■ **About this task**:
The required output is all lines below that contain the word "position".

■ **The records**:
---

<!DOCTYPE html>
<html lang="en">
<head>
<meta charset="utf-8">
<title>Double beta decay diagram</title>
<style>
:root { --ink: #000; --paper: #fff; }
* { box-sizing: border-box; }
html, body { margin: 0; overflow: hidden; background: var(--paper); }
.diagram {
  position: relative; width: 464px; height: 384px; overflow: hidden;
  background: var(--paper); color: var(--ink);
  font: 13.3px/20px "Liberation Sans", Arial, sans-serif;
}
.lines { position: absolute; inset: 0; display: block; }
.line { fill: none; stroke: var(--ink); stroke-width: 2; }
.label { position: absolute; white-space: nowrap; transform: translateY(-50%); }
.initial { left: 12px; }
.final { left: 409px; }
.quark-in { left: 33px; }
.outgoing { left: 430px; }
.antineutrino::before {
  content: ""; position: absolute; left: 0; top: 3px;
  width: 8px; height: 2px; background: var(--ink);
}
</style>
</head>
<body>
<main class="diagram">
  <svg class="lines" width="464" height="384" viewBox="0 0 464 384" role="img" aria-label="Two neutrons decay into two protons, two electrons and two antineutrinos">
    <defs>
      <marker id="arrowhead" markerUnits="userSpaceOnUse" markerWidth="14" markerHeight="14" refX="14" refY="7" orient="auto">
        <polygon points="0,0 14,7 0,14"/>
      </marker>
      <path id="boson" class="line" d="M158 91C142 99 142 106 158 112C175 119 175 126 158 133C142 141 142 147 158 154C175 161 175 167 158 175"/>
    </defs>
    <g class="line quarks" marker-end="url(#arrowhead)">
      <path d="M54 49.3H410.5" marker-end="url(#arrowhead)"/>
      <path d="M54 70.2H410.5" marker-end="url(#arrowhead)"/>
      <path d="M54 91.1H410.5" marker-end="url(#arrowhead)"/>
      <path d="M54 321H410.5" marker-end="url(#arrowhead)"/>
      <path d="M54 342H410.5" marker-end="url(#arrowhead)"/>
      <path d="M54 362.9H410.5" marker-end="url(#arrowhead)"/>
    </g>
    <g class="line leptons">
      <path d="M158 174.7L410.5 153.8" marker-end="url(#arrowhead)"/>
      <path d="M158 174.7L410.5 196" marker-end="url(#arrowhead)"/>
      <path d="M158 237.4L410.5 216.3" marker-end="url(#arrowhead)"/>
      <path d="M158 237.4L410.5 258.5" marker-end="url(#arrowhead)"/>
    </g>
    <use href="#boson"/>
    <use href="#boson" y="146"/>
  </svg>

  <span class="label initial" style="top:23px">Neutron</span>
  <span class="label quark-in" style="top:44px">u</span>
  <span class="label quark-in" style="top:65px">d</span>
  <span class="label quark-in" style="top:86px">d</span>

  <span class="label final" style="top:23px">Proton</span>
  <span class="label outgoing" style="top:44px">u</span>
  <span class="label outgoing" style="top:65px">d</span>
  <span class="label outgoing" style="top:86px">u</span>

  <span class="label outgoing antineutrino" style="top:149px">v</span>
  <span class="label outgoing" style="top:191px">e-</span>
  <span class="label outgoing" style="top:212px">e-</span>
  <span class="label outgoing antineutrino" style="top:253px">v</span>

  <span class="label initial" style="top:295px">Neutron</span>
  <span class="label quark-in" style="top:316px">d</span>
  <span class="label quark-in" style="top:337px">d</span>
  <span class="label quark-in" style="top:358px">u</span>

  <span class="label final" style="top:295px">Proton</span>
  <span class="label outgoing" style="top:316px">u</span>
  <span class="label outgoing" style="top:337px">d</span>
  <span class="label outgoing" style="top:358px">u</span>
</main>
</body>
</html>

---

■ **Answer to this exercise**:
  position: relative; width: 464px; height: 384px; overflow: hidden;
.lines { position: absolute; inset: 0; display: block; }
.label { position: absolute; white-space: nowrap; transform: translateY(-50%); }
  content: ""; position: absolute; left: 0; top: 3px;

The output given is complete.